Miller Hull renovated the Renton Library, which was built over a bridge in 1966 – but unfortunately with small windows and a restrictive design. The project involved opening up the space, revealing industrial details, and adding floor-to-ceiling, energy-efficient windows to enjoy views of the Cedar River.
NBBJ is busy building skyscrapers in Seattle and elsewhere, but that hasn’t stopped him from building this ultra-sustainable science building – the Integrated Research and Innovation Center – at the University of Idaho. The design allows flexibility between different laboratory types. The building on its own is quite innovative: it is self-shading, reduces heat and receives LEED Gold certification.
Energy in Design Awards
For the Eden Hall campus at Chatham University in Pennsylvania, Mithun wanted to create the first net positive energy campus – that is, generate more energy than it consumes. Passively designed buildings are only part of the strategy, which also includes an aquaculture facility that produces fish sustainably. Constructed wetlands provide wastewater treatment. The dorms have rainwater collection, photovoltaic sunscreen and rainwater harvesting.
At the University of Alaska Fairbanks, the weather isn’t always the most pleasant for finding groceries off-campus. So it asked Perkins + Will to expand the dining area. The plan is inspired by the Aurora Borealis, with long strips of LED lights that move from orange to green with controllable intensity.
The building checks its own progress and energy efficiency, with panels collecting real-time data on the building envelope. Students and teachers can examine their progress – so far, energy consumption has been reduced by 66 percent.
Awards of Merit
Awards include Mithun’s Wanapum Heritage Center, University of Iowa Voxman Music Building by LMN Architects, University of California’s Irvine Mesa Court Towers by Mithun, 100 Stewart Hotel and Apartments by Olson Kundig, and Weyerhaeuser headquarters in 200 Occidental by Mithun plus a literal garbage dump – the North Transfer Station in Wallingford by Mahlum Architects.
For an Honorable Mention, Wittman Estes created a courtyard studio on the footprint of a 1940s house, JW built its own offices in the International District, Graham Baba’s arts-funding residential building 325 Westlake, and Public 47’s Henry Apartments.
Left: “Seattle Mass Timber Tower”. Right: “The right way.”
Two design concepts were also honored.
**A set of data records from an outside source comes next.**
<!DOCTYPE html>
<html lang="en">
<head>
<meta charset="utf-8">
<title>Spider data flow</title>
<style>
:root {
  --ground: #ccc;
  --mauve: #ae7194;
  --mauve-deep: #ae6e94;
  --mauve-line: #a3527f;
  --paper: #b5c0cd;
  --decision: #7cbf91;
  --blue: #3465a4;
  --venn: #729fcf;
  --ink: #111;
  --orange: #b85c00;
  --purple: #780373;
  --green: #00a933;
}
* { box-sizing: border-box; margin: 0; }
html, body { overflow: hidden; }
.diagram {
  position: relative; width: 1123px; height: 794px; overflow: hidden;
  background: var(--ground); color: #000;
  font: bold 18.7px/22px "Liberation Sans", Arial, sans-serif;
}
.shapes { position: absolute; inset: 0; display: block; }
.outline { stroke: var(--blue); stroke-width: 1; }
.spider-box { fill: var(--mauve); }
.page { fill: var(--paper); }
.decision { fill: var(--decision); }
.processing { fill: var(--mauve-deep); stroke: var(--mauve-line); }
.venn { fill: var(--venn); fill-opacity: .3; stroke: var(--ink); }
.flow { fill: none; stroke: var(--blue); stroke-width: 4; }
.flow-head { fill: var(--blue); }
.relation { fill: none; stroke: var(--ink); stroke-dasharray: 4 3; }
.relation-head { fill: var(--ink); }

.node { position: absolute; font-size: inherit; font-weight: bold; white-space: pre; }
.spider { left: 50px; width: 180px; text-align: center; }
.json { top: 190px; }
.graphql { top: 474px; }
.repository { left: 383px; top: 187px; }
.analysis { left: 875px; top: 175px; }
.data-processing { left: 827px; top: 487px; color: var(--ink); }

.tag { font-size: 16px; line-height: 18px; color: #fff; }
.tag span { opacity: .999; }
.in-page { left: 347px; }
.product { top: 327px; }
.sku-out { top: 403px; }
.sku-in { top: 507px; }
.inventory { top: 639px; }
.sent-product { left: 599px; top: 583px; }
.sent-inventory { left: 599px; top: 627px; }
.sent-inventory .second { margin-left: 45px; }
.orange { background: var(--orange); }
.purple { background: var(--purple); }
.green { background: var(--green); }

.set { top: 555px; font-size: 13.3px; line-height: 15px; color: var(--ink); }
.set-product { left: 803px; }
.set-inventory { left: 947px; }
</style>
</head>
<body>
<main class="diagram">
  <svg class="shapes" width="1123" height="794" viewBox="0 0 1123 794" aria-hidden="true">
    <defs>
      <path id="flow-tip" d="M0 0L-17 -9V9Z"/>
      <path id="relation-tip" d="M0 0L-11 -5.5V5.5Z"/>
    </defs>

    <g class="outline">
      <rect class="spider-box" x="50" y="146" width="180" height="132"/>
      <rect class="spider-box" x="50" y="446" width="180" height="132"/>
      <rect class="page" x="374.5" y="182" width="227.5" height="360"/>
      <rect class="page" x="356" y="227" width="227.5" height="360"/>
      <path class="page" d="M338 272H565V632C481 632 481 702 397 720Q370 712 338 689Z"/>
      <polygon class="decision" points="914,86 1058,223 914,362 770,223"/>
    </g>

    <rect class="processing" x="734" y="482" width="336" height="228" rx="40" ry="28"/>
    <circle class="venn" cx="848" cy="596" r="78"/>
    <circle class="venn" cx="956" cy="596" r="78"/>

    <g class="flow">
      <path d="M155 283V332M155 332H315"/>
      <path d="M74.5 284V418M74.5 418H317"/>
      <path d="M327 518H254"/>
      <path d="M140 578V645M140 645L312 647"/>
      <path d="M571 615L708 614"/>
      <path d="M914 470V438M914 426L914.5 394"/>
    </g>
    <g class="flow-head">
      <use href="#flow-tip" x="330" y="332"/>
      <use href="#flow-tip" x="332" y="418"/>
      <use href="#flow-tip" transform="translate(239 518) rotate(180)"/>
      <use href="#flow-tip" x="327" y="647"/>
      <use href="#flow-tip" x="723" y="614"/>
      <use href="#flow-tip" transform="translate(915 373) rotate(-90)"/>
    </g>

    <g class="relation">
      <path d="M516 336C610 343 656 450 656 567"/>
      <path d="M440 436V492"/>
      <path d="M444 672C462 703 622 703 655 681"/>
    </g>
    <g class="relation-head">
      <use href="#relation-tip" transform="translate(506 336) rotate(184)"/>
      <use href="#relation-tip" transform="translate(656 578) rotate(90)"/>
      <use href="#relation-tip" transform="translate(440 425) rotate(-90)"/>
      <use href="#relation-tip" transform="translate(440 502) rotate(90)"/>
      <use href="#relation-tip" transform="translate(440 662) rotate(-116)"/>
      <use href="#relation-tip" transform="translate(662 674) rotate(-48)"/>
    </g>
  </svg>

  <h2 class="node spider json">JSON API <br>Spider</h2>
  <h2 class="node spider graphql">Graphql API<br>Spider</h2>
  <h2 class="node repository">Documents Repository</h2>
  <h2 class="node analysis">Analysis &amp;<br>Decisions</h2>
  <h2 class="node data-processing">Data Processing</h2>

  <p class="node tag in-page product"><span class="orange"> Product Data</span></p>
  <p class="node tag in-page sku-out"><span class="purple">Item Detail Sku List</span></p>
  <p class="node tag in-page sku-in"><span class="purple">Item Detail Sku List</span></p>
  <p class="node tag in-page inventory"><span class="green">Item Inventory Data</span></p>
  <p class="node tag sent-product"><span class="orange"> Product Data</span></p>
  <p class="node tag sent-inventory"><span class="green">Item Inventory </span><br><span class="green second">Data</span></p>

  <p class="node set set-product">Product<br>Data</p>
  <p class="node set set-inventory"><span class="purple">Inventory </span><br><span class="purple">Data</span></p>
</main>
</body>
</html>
Callison RTKL investigated the feasibility of using sustainable solid wood for a 40-story residential tower (appropriately titled “Seattle Mass Timber Tower”). Miller Hull’s “The Right Way” concept was about bringing biodiversity to the streets of the city.